Since Congress passed the federal health care reform package,
debate has buzzed over whether employers will stop offering
benefits in 2014, pushing their workers into the new health
insurance exchanges. (See the timeline for
health care reform
Should you be worried about losing your group health plan at
work? Probably not, human resource consultants say, although the
picture remains a bit fuzzy.
A recent study by the Urban Institute on employer-sponsored
coverage under health reform concludes "reports of its demise are
premature." Using a "health insurance policy simulation model,"
researchers found that overall employer-sponsored coverage under
the Affordable Care Act would not be much different from what it
would have been without reform.
Projecting a 10 percent decrease in group health plans
But a survey by Market Strategies International, a global market
research firm, showed there could be a net 10 percent decrease in
access to employer-sponsored health insurance in 2014. The study
surveyed 1,000 employee benefits managers at companies with at
least two workers.
Among employers offering health care benefits:
• 76 percent said they would continue to offer a health plan in
• 15 percent said they would offer coverage to some full-time
• 9 percent said they would stop offering health insurance
benefits all together.
Among companies not offering health insurance:
• 28 percent said they would start offering it in 2014.

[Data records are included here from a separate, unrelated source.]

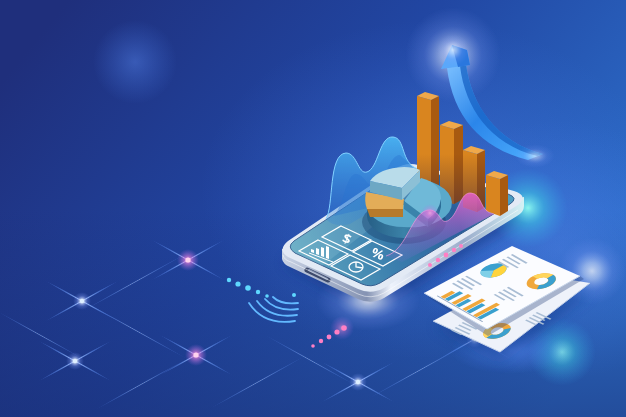
<!DOCTYPE html>
<html lang="en">
<head>
<meta charset="utf-8">
<title>Mobile business analytics</title>
<style>
:root{--navy:#1c2a6c;--blue:#2355b4;--sky:#2f78d4;--orange:#d9851f;--orange-dark:#a85a10;--orange-light:#f0a94a;--teal:#3f8fb5;--cyan:#5fd8ff;--pink:#ff7fc4;--paper:#fbfcff;--amber:#f0a83c;--chart-blue:#3aa0cf}
html,body{margin:0;background:var(--navy);overflow:hidden}
svg{display:block;width:626px;height:417px}
.line{fill:none;stroke:#fff}
.icon-text{font:700 15px "Open Sans",sans-serif;fill:#fff;text-anchor:middle}
.front{fill:var(--orange)}.side{fill:var(--orange-dark)}.cap{fill:var(--orange-light)}
.amber{fill:var(--amber)}.chart-blue{fill:var(--chart-blue)}
.cyan{fill:var(--cyan)}.pink{fill:var(--pink)}
</style>
</head>
<body>
<svg viewBox="0 0 626 417" role="img" aria-label="Smartphone with three-dimensional charts, a rising arrow and paper reports">
<defs>
<linearGradient id="sky" x1="0" y1="0.2" x2="1" y2="0.75">
<stop offset="0" stop-color="#1f2f7c"/><stop offset=".45" stop-color="#2146a2"/><stop offset="1" stop-color="#2f74d0"/>
</linearGradient>
<linearGradient id="floor" x1="0" y1="0" x2="0" y2="1">
<stop offset=".5" stop-color="#172667" stop-opacity="0"/><stop offset="1" stop-color="#172667" stop-opacity=".5"/>
</linearGradient>
<radialGradient id="white-glow"><stop offset="0" stop-color="#fff"/><stop offset=".25" stop-color="#dbe6ff" stop-opacity=".75"/><stop offset=".6" stop-color="#8fa8ff" stop-opacity=".28"/><stop offset="1" stop-color="#7f9cff" stop-opacity="0"/></radialGradient>
<radialGradient id="teal-glow"><stop offset="0" stop-color="#8ffcf0" stop-opacity=".95"/><stop offset=".4" stop-color="#3fd0e6" stop-opacity=".5"/><stop offset="1" stop-color="#3aa8f0" stop-opacity="0"/></radialGradient>
<radialGradient id="blue-glow"><stop offset="0" stop-color="#5b8cf5" stop-opacity=".6"/><stop offset="1" stop-color="#4a80f0" stop-opacity="0"/></radialGradient>
<radialGradient id="pink-glow"><stop offset="0" stop-color="#ffb0e4"/><stop offset=".35" stop-color="#e77fe0" stop-opacity=".6"/><stop offset="1" stop-color="#a06cf0" stop-opacity="0"/></radialGradient>
<radialGradient id="streak"><stop offset="0" stop-color="#cfe0ff" stop-opacity=".9"/><stop offset=".5" stop-color="#6fa0ff" stop-opacity=".45"/><stop offset="1" stop-color="#5a8cff" stop-opacity="0"/></radialGradient>
<linearGradient id="screen" x1="0" y1=".6" x2="1" y2=".4">
<stop offset="0" stop-color="#5fa5bf"/><stop offset=".4" stop-color="#3b7fae"/><stop offset=".75" stop-color="#2b5f9c"/><stop offset="1" stop-color="#4c9cc0"/>
</linearGradient>
<linearGradient id="metal" x1="0" y1="0" x2="1" y2="0">
<stop offset="0" stop-color="#c9d3e4"/><stop offset=".35" stop-color="#8593b3"/><stop offset=".45" stop-color="#eef3fc"/><stop offset=".75" stop-color="#9aaccb"/><stop offset="1" stop-color="#d5f2f5"/>
</linearGradient>
<linearGradient id="wave-blue" x1="0" y1="0" x2="0" y2="1"><stop offset="0" stop-color="#4ab4f2" stop-opacity=".95"/><stop offset="1" stop-color="#2f7fd8" stop-opacity=".25"/></linearGradient>
<linearGradient id="wave-pink" x1="0" y1="0" x2="0" y2="1"><stop offset="0" stop-color="#e45fc8" stop-opacity=".9"/><stop offset="1" stop-color="#9068d8" stop-opacity=".1"/></linearGradient>
<linearGradient id="arrow" x1="0" y1="0" x2="1" y2="1"><stop offset="0" stop-color="#7cc0ff"/><stop offset=".45" stop-color="#2b86ea"/><stop offset="1" stop-color="#4fb0ff"/></linearGradient>
<linearGradient id="pie-wall" x1="0" y1="0" x2="1" y2="0"><stop offset="0" stop-color="#265f86"/><stop offset=".5" stop-color="#3b82a8"/><stop offset="1" stop-color="#1f5580"/></linearGradient>
<linearGradient id="bar-fade" x1="0" y1="0" x2="0" y2="1"><stop offset=".5" stop-color="#4a2c30" stop-opacity="0"/><stop offset="1" stop-color="#4a2c40" stop-opacity=".6"/></linearGradient>
<filter id="soft" x="-30%" y="-30%" width="160%" height="160%"><feGaussianBlur stdDeviation="7"/></filter>
<g id="beams">
<ellipse rx="42" ry="1.2" fill="url(#streak)" transform="rotate(-29)"/>
<ellipse rx="42" ry="1.2" fill="url(#streak)" transform="rotate(29)"/>
</g>
<g id="spark-blue"><use href="#beams"/><circle r="9" fill="url(#white-glow)"/><circle r="2.2" fill="#dff0ff"/></g>
<g id="spark-pink"><use href="#beams"/><circle r="11" fill="url(#pink-glow)"/><circle r="2.6" fill="#ffd3ee"/></g>
<g id="tile"><path class="line" stroke-width="1.2" d="M0 0L30 14L11 25L-19 11Z"/></g>
<g id="donut" fill="none" stroke-width="7">
<circle r="10" stroke="#f0a83c"/>
<path stroke="#3aa0cf" d="M0-10A10 10 0 0 1 6 8"/>
<path stroke="#ffd65c" d="M-10 0A10 10 0 0 1 0-10"/>
</g>
<g id="text-lines" fill="#a9bdd4">
<rect width="24" height="2"/><rect y="5" width="20" height="2"/><rect y="10" width="24" height="2"/><rect y="15" width="16" height="2"/>
</g>
<g id="column-chart">
<rect class="amber" x="0" y="-18" width="6" height="18"/><rect class="chart-blue" x="7" y="-24" width="6" height="24"/>
<rect class="amber" x="18" y="-27" width="6" height="27"/><rect class="chart-blue" x="25" y="-20" width="6" height="20"/>
<rect class="amber" x="36" y="-32" width="6" height="32"/><rect class="chart-blue" x="43" y="-25" width="6" height="25"/>
<rect class="amber" x="54" y="-38" width="6" height="38"/><rect class="chart-blue" x="61" y="-30" width="6" height="30"/>
<rect x="-4" y="1" width="76" height="1.5" fill="#8fa4c0"/>
</g>
</defs>

<g id="background">
<rect width="626" height="417" fill="url(#sky)"/>
<rect width="626" height="417" fill="url(#floor)"/>
<circle cx="135" cy="62" r="42" fill="url(#blue-glow)" opacity=".7"/>
<ellipse cx="430" cy="190" rx="230" ry="170" fill="url(#blue-glow)" opacity=".6"/>
<ellipse cx="560" cy="250" rx="150" ry="130" fill="url(#blue-glow)" opacity=".6"/>
</g>

<g id="light-grid">
<g fill="url(#streak)" opacity=".55">
<ellipse cx="135" cy="330" rx="62" ry="1" transform="rotate(29 135 330)"/>
<ellipse cx="135" cy="282" rx="62" ry="1" transform="rotate(-29 135 282)"/>
<ellipse cx="258" cy="382" rx="56" ry="1" transform="rotate(-29 258 382)"/>
<ellipse cx="40" cy="335" rx="50" ry="1" transform="rotate(29 40 335)"/>
<ellipse cx="140" cy="385" rx="52" ry="1" transform="rotate(-29 140 385)"/>
<ellipse cx="420" cy="370" rx="60" ry="1" transform="rotate(-29 420 370)"/>
<ellipse cx="310" cy="360" rx="52" ry="1" transform="rotate(29 310 360)"/>
</g>
<use href="#spark-pink" x="188" y="260"/>
<use href="#spark-blue" x="82" y="301"/>
<use href="#spark-blue" x="75" y="361"/>
<use href="#spark-pink" x="196" y="355"/>
<use href="#spark-blue" x="358" y="382"/>
<use href="#spark-blue" x="475" y="339"/>
</g>

<g id="signal">
<g class="cyan">
<circle cx="229" cy="280" r="2.2"/><circle cx="238" cy="284" r="2.6"/><circle cx="248" cy="288" r="2.8"/><circle cx="258" cy="292" r="2.2"/><circle cx="267" cy="296" r="1.8"/><circle cx="294" cy="295" r="2"/>
</g>
<g fill="none" stroke="#62b9ff" stroke-width="1.8" stroke-linecap="round">
<path d="M273 297Q281 305 298 303"/><path d="M265 299Q276 312 298 309"/><path d="M257 301Q270 319 297 315"/><path d="M249 303Q264 326 295 321"/>
</g>
<circle cx="342" cy="328" r="12" fill="url(#pink-glow)" opacity=".6"/>
<g class="pink">
<circle cx="313" cy="346" r="1.8"/><circle cx="321" cy="341" r="2.2"/><circle cx="329" cy="337" r="2.4"/><circle cx="337" cy="332" r="2.6"/><circle cx="344" cy="328" r="2.8"/>
</g>
</g>

<g id="phone">
<path d="M284 262L370 312L526 218L500 200Z" fill="#14317e" opacity=".6" filter="url(#soft)"/>
<ellipse cx="368" cy="301" rx="52" ry="30" fill="url(#white-glow)" opacity=".75"/>
<circle cx="528" cy="208" r="40" fill="url(#teal-glow)"/>
<path id="phone-edge" d="M282 249V259Q283 264 290 267L358 299Q371 305 384 298L517 216Q524 212 524 206V197Z" fill="url(#metal)"/>
<path id="phone-face" d="M288 241L395 169Q406 162 418 165L514 191Q529 196 518 205L384 288Q371 295 358 289L288 257Q277 250 288 241Z" fill="#e3eaf5"/>
<path id="phone-screen" d="M294 241L398 172Q407 166 417 169L508 194Q519 198 510 204L380 283Q371 288 362 284L295 253Q286 247 294 241Z" fill="url(#screen)" stroke="#345d8f"/>
<path d="M294 241L398 172L425 186L322 266L295 253Q286 247 294 241Z" fill="#bfeaf2" opacity=".15"/>
<path d="M307 270L328 280" stroke="#3d4a6b" stroke-width="5" stroke-linecap="round"/>
<path d="M309 270L327 279" stroke="#8594b3" stroke-width="2" stroke-linecap="round"/>
<path d="M283 255Q284 260 291 262L358 294Q371 300 384 293L518 210" class="line" stroke-opacity=".5"/>
</g>

<g id="wave-back">
<path d="M326 219C334 206 328 154 346 153C358 153 358 178 369 171C379 164 380 136 393 137C406 138 400 163 418 169L420 182L350 224Q334 228 326 219Z" fill="url(#wave-blue)"/>
<path d="M326 219C334 206 328 154 346 153C358 153 358 178 369 171C379 164 380 136 393 137C406 138 400 163 418 169" fill="none" stroke="#83d2ff" stroke-width="1"/>
<path d="M334 216C345 203 346 172 357 174C367 176 366 190 377 183C387 175 391 154 400 155L418 172L402 200Z" fill="#2a74cf" opacity=".4"/>
</g>

<g id="screen-tiles">
<use href="#tile" x="341" y="226"/><use href="#tile" x="372" y="241"/><use href="#tile" x="318" y="240"/><use href="#tile" x="350" y="255"/>
<text class="icon-text" transform="matrix(.9 .35 -.35 .8 345 243)">$</text>
<text class="icon-text" transform="matrix(.9 .35 -.35 .8 376 258)">%</text>
<g fill="#fff"><path d="M311 252L314 253V250L311 249ZM316 254L319 255V249L316 248ZM321 256L324 257V248L321 247ZM326 258L329 259V247L326 246Z"/><path class="line" d="M309 253L333 262"/></g>
<g class="line" stroke-width="1.3"><ellipse cx="356" cy="267" rx="7" ry="5"/><path d="M356 262V267L363 268"/></g>
</g>

<g id="bars">
<g id="bar-1"><path class="front" d="M417 96L431 100V195L417 190Z"/><path class="side" d="M431 100L439 96V190L431 195Z"/><path class="cap" d="M417 96L425 92L439 96L431 100Z"/></g>
<g id="bar-2"><path class="front" d="M440 125L454 129V204L440 199Z"/><path class="side" d="M454 129L463 125V199L454 204Z"/><path class="cap" d="M440 125L449 121L463 125L454 129Z"/></g>
<g id="bar-3"><path class="front" d="M463 150L477 154V212L463 207Z"/><path class="side" d="M477 154L485 150V207L477 212Z"/><path class="cap" d="M463 150L471 146L485 150L477 154Z"/></g>
<g id="bar-4"><path class="front" d="M486 175L500 179V216L486 211Z"/><path class="side" d="M500 179L508 175V211L500 216Z"/><path class="cap" d="M486 175L494 171L508 175L500 179Z"/></g>
<path d="M417 96L439 96V190L431 195L417 190ZM440 125H463V199L454 204L440 199ZM463 150H485V207L477 212L463 207Z" fill="url(#bar-fade)"/>
</g>

<g id="pie">
<ellipse cx="404" cy="222" rx="42" ry="22" fill="#17406e" opacity=".45"/>
<path d="M367 206V216A37 22 0 0 0 441 216V198Z" fill="url(#pie-wall)"/>
<path d="M404 205L418 179A37 22 0 0 1 404 227A37 22 0 0 1 367 206Z" fill="#5aa9cb"/>
<path d="M404 201L421 178Q441 183 441 199Q440 211 428 219Z" fill="#6fb9d8"/>
<path d="M441 199V207Q439 219 428 227V219Q439 212 441 199Z" fill="#2c6e98"/>
<path d="M404 201L428 219V227L404 209Z" fill="#3a83ab"/>
<path id="pie-orange" d="M404 199L366 192Q364 202 367 209L403 209Z" fill="#e3ad58"/>
<path d="M367 209L403 209V217L370 217Z" fill="#b67a2b"/>
<path id="pie-light" d="M402 188L370 181Q379 168 404 167Q414 167 420 170Z" fill="#b9dcea"/>
<path d="M370 181L402 188V200L370 192Z" fill="#6da8c4"/>
<path d="M402 188L420 170V182L402 200Z" fill="#8cc0d6"/>
</g>

<g id="wave-front">
<path d="M386 256C408 250 412 209 430 210C441 211 440 226 449 220C459 213 460 192 471 193C483 194 479 212 494 214L402 262Z" fill="url(#wave-pink)"/>
<path d="M386 256C408 250 412 209 430 210C441 211 440 226 449 220C459 213 460 192 471 193C483 194 479 212 494 214" fill="none" stroke="#ff9be0" stroke-opacity=".6"/>
<circle cx="430" cy="213" r="9" fill="url(#pink-glow)" opacity=".7"/>
<g class="pink"><circle cx="430" cy="265" r="2"/><circle cx="438" cy="260" r="2.2"/><circle cx="446" cy="255" r="2.4"/><circle cx="454" cy="250" r="2.2"/><circle cx="461" cy="246" r="2"/></g>
</g>

<g id="growth-arrow">
<circle cx="453" cy="55" r="48" fill="url(#white-glow)" opacity=".75"/>
<path d="M447 68L466 64C471 104 496 142 543 154L528 160C480 148 453 116 447 68Z" fill="url(#arrow)"/>
<path d="M466 64C471 104 496 142 543 154L537 156C490 144 465 108 460 66Z" fill="#1762c4" opacity=".75"/>
<path d="M441 69L452 45L467 50L470 65Z" fill="#5aa8fa"/>
<path d="M452 45L467 50L470 65L458 67Z" fill="#2a77de"/>
<circle cx="453" cy="50" r="16" fill="url(#white-glow)" opacity=".7"/>
<ellipse cx="535" cy="156" rx="20" ry="12" fill="url(#white-glow)" opacity=".55"/>
</g>

<g id="reports">
<circle cx="592" cy="271" r="34" fill="url(#white-glow)" opacity=".7"/>
<circle cx="562" cy="352" r="34" fill="url(#teal-glow)" opacity=".8"/>
<ellipse cx="510" cy="350" rx="60" ry="24" fill="url(#blue-glow)"/>
<path d="M436 326L500 360L592 290Z" fill="#153b8c" opacity=".5" filter="url(#soft)"/>
<g id="report-back">
<path d="M433 321L522 272L590 283L500 352Z" fill="#eef2fa"/>
<path d="M433 321L500 352L590 283" fill="none" stroke="#c2d0e6"/>
<use href="#donut" transform="matrix(.63 .3 .8 -.5 497 331)"/>
<use href="#text-lines" transform="matrix(.6 .28 -.7 .5 537 312)"/>
<use href="#text-lines" transform="matrix(.6 .28 -.7 .5 463 322)"/>
</g>
<path d="M428 297L488 336L584 279L580 276Z" fill="#253f78" opacity=".35"/>
<g id="report-front">
<path d="M424 293L512 246L580 276L487 329Z" fill="var(--paper)"/>
<path d="M424 293L487 329L580 276" fill="none" stroke="#c8d6ea"/>
<g transform="matrix(.63 .36 -.88 .47 512 246)">
<g transform="translate(21 36)"><circle r="12" class="chart-blue"/><path d="M0 0V-12A12 12 0 0 1 8 9Z" fill="#ffd43c"/><path d="M0 0L8 9A12 12 0 0 1-9 8Z" fill="#7fd0e8"/></g>
<use href="#donut" transform="translate(73 19)"/>
<use href="#text-lines" x="12" y="8"/><use href="#text-lines" x="56" y="44"/><use href="#text-lines" x="8" y="57"/>
<use href="#column-chart" transform="translate(18 94) scale(.95 .7)"/>
</g>
</g>
</g>
</svg>
</body>
</html>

• 19 percent said they would begin offering it to some full-time
Gains and losses
These companies represent only 8 percent of workers, so the
expected gains aren't enough to offset the loss of
health insurance coverage
by large employers. Susan McIntyre, senior vice president of Market
Strategies' health care division, says with the opening of the
exchanges in 2014, many small and large firms see an opportunity to
walk away from providing coverage without depriving employees of
The exchanges will serve as marketplaces where individuals and
small groups can buy insurance. In 2014, health reform regulations
will prohibit insurers from denying coverage or charging higher
premiums for people who have pre-existing conditions. The federal
government also will provide subsidies for purchasing coverage
through health insurance exchanges to people who meet low-income
Motivation to offer health insurance
Health reform uses a carrot-and-stick approach to encourage
employers to offer health insurance. Small businesses with fewer
than 25 workers already can earn tax credits for offering coverage.
And in 2014 the government will penalize employers with at least 50
full-time workers if they don't offer
affordable health insurance
benefits and at least one of their employees qualifies for a
premium subsidy. But the penalties are far less than the cost of
providing health insurance, fueling concern that many employers
will decide to pay instead of play. Even so, the equation isn't so
"For employers, it's really not a decision about whether to
offer health insurance benefits," says Tracy Watts, a partner at
Mercer, a global consulting firm, in its Washington, D.C., office.
"Of all the benefits, employees rate health insurance No. 1 most of
Benefits are critical for attracting and retaining workers, she
says, and employees likely would expect to be compensated for
buying individual plans if their companies stopped providing health
"My business runs on my employees," says Valerie Clark,
president of Clark & Associates Inc. of Nevada, a
benefits-management company based in Reno. "I offer a full benefits
package to keep up with demand for high-quality people. If I
didn't, most likely my employees would go to my competitors."
Focusing on retirement benefits
Although most employers don't plan to drop health insurance
coverage for workers, many are considering ending their sponsorship
of retiree benefits, if they haven't already.
Last year, just 25 percent of large employers offered health
plans to retirees under age 65, down from 28 percent in 2009,
according to a national survey by Mercer. Even among the largest
employers, just 46 percent provided coverage to retirees under 65
and 38 percent provided coverage to those 65 and older.
A 2011 survey of large employers by Towers Watson found 26
percent of employers plan to stop sponsoring health insurance
coverage for retirees. That's because the federal government cut
the employer tax break to provide retiree drug plans and health
reform promises to improve Medicare drug coverage.
In addition, the health insurance exchanges will give retirees
under age 65 access to insurance, says Julie Stone, a Towers Watson
consultant based in the firm's New Jersey office. Plans sold
through the exchanges cannot deny or charge higher premiums for
people with pre-existing conditions. Some employers may consider
providing subsidies for retirees to use in the exchanges.